The company aims to boost its catalogue and digital sales with a physical presence and build an omnichannel retail experience. Payback is expected in two years
Will catalogue retailer and financial services provider HomeChoice International’s shift into bricks-and-mortar outlets mean revisiting plans to raise fresh capital from the market?
In March HomeChoice was weighing plans to increase its free float by a minimum of R1bn by issuing new shares for cash and reducing the holdings of two large existing shareholders.
The capital-raising plans were subsequently shelved as retail conditions took a turn for the worse in SA.
But the group has some significant capital commitments, with executives this week highlighting the retail segment’s new showroom thrust.
The decision to bolster the traditional catalogue and more recent digital sales businesses with a physical presence is aimed at boosting sales and building an omnichannel retail experience.
HomeChoice has a handful of showrooms in SA, and is considering expanding this format to Botswana next year.
The plan — according to an investment presentation — is to open three to five showrooms a year. HomeChoice reckons there is long-term potential for around 30 showrooms.

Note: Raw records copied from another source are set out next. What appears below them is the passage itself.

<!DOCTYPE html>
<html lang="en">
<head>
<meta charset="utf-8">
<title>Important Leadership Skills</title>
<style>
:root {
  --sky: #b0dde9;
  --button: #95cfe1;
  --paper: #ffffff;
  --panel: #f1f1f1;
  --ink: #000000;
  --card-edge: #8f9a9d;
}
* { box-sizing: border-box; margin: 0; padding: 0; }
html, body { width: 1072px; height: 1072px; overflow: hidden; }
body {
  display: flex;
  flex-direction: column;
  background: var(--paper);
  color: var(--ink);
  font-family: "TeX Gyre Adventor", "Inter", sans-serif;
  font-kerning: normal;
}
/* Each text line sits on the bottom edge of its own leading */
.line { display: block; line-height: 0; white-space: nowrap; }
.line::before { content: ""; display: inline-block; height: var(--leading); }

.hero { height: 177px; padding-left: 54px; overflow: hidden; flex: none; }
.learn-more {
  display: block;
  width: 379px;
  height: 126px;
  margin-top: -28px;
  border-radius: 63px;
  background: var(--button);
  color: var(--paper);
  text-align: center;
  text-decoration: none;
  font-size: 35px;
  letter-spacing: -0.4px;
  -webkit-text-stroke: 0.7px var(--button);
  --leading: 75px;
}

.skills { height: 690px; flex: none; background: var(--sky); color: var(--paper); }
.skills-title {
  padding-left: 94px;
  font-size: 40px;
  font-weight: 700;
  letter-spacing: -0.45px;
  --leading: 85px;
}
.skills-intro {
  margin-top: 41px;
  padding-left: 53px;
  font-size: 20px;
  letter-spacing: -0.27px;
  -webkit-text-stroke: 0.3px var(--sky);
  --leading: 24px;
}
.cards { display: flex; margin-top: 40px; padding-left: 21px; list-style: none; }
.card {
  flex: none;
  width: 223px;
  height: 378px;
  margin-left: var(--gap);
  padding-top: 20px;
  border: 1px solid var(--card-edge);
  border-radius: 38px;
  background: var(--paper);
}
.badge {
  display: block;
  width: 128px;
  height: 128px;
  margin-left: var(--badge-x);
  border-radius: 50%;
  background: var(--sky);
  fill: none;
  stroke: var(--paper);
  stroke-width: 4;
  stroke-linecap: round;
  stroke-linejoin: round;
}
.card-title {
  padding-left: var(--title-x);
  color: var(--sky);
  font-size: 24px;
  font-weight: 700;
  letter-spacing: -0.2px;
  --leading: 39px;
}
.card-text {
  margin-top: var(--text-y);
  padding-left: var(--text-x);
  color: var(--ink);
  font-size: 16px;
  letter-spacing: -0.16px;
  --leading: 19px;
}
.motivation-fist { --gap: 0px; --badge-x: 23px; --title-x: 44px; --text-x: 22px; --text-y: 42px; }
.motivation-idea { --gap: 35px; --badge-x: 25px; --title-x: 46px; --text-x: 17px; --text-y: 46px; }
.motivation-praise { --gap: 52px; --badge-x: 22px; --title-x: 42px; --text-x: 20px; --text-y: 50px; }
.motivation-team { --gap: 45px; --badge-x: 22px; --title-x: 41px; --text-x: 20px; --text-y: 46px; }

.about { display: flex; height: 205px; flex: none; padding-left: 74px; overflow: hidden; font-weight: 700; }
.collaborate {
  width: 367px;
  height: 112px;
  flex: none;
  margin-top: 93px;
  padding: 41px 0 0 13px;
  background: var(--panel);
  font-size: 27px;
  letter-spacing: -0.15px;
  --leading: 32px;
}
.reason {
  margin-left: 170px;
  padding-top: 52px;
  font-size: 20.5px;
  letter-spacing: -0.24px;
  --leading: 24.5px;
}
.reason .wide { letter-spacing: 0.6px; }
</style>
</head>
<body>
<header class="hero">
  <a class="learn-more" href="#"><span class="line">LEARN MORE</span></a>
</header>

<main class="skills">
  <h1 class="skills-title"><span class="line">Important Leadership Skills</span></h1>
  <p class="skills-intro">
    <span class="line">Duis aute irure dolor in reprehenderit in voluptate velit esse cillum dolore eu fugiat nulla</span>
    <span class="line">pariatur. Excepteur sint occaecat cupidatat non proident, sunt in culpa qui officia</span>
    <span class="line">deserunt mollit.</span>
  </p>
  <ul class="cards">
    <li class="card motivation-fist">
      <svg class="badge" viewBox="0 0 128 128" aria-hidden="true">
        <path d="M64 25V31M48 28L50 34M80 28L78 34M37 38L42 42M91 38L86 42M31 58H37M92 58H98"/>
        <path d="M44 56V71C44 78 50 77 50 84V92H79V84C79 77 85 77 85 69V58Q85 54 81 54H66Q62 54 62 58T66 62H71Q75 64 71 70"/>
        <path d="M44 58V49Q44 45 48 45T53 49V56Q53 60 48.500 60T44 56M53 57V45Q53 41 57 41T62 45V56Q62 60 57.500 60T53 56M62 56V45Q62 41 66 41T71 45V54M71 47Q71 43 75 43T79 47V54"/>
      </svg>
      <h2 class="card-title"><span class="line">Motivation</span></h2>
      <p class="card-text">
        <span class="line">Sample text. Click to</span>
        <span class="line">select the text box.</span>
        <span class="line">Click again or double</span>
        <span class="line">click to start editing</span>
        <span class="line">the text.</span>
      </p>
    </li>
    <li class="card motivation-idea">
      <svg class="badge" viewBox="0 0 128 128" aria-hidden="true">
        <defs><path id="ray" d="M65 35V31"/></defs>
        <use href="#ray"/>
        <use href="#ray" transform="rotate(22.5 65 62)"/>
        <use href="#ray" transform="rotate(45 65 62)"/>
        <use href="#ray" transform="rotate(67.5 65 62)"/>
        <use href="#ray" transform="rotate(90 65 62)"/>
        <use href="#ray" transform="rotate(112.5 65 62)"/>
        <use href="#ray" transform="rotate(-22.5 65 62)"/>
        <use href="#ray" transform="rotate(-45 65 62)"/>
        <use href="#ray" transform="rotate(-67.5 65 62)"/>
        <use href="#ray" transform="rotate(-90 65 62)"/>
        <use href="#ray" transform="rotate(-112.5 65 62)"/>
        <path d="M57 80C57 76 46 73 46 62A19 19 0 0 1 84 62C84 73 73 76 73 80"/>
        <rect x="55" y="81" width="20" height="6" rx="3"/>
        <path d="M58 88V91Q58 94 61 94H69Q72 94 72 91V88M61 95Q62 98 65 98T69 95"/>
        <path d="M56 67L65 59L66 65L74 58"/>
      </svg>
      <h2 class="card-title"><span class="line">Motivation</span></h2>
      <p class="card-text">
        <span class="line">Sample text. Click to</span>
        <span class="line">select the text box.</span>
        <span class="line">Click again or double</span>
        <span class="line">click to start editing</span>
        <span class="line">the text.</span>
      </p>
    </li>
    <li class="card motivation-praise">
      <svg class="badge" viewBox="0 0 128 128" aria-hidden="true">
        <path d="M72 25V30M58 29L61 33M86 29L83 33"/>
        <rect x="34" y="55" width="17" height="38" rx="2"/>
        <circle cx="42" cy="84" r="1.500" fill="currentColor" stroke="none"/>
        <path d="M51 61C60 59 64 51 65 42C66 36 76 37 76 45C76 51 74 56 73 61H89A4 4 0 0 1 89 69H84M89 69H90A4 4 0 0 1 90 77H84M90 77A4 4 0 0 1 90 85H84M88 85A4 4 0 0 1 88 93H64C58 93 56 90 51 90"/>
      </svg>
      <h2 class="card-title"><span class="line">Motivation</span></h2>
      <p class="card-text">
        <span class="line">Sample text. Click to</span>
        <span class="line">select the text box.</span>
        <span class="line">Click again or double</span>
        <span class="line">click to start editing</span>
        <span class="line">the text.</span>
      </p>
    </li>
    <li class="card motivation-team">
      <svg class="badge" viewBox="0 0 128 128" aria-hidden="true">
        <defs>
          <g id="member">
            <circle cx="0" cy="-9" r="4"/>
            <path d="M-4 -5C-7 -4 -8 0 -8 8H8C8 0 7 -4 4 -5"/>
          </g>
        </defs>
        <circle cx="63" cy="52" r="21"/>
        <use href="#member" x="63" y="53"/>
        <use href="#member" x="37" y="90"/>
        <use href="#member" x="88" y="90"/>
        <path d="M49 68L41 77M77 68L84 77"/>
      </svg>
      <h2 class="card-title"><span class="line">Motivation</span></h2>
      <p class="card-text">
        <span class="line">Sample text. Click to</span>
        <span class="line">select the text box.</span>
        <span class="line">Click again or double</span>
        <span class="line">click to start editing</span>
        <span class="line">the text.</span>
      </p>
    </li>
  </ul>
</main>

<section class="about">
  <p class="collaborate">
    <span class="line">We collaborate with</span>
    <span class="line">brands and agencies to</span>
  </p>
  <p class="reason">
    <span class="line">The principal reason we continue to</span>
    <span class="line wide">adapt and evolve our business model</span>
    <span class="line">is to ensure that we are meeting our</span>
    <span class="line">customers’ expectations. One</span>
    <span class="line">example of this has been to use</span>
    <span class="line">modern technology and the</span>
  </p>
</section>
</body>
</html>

This "physical expansion" will require a fair bit of funding — which shareholders will be hoping won’t detract from a generous dividend policy. HomeChoice already has long-term interest-bearing liabilities of R627m and short-term interest-bearing liabilities of R157m. The interest bill in the interim period to end-June was R44m, and net cash flow from operations was around R129m.
Cash conversion in the interim period did improve markedly, but remains somewhat underwhelming at 59%. The capital expenditure per showroom averages out at about R6m.
But HomeChoice does point out that the showrooms have attracted new customers with a high cash-sales component of more than 30%. The showrooms are also driving a chunky 35% of new-loans activity in financial services subsidiary FinChoice.
At this juncture, HomeChoice envisages payback on the showroom investments to be around 24 months.
But the showrooms are being launched amid heightened competition from online retailers and increased innovation from traditional retailers.
The next 12 months will be critical in gauging whether the showroom thrust is sustainable.
HomeChoice’s shares have shed about 20% since peaking at around R50 in April.
The illiquid share is accorded a modest earnings multiple of seven, which might dull the enthusiasm of executive teams and major shareholders for offering scrip for cash.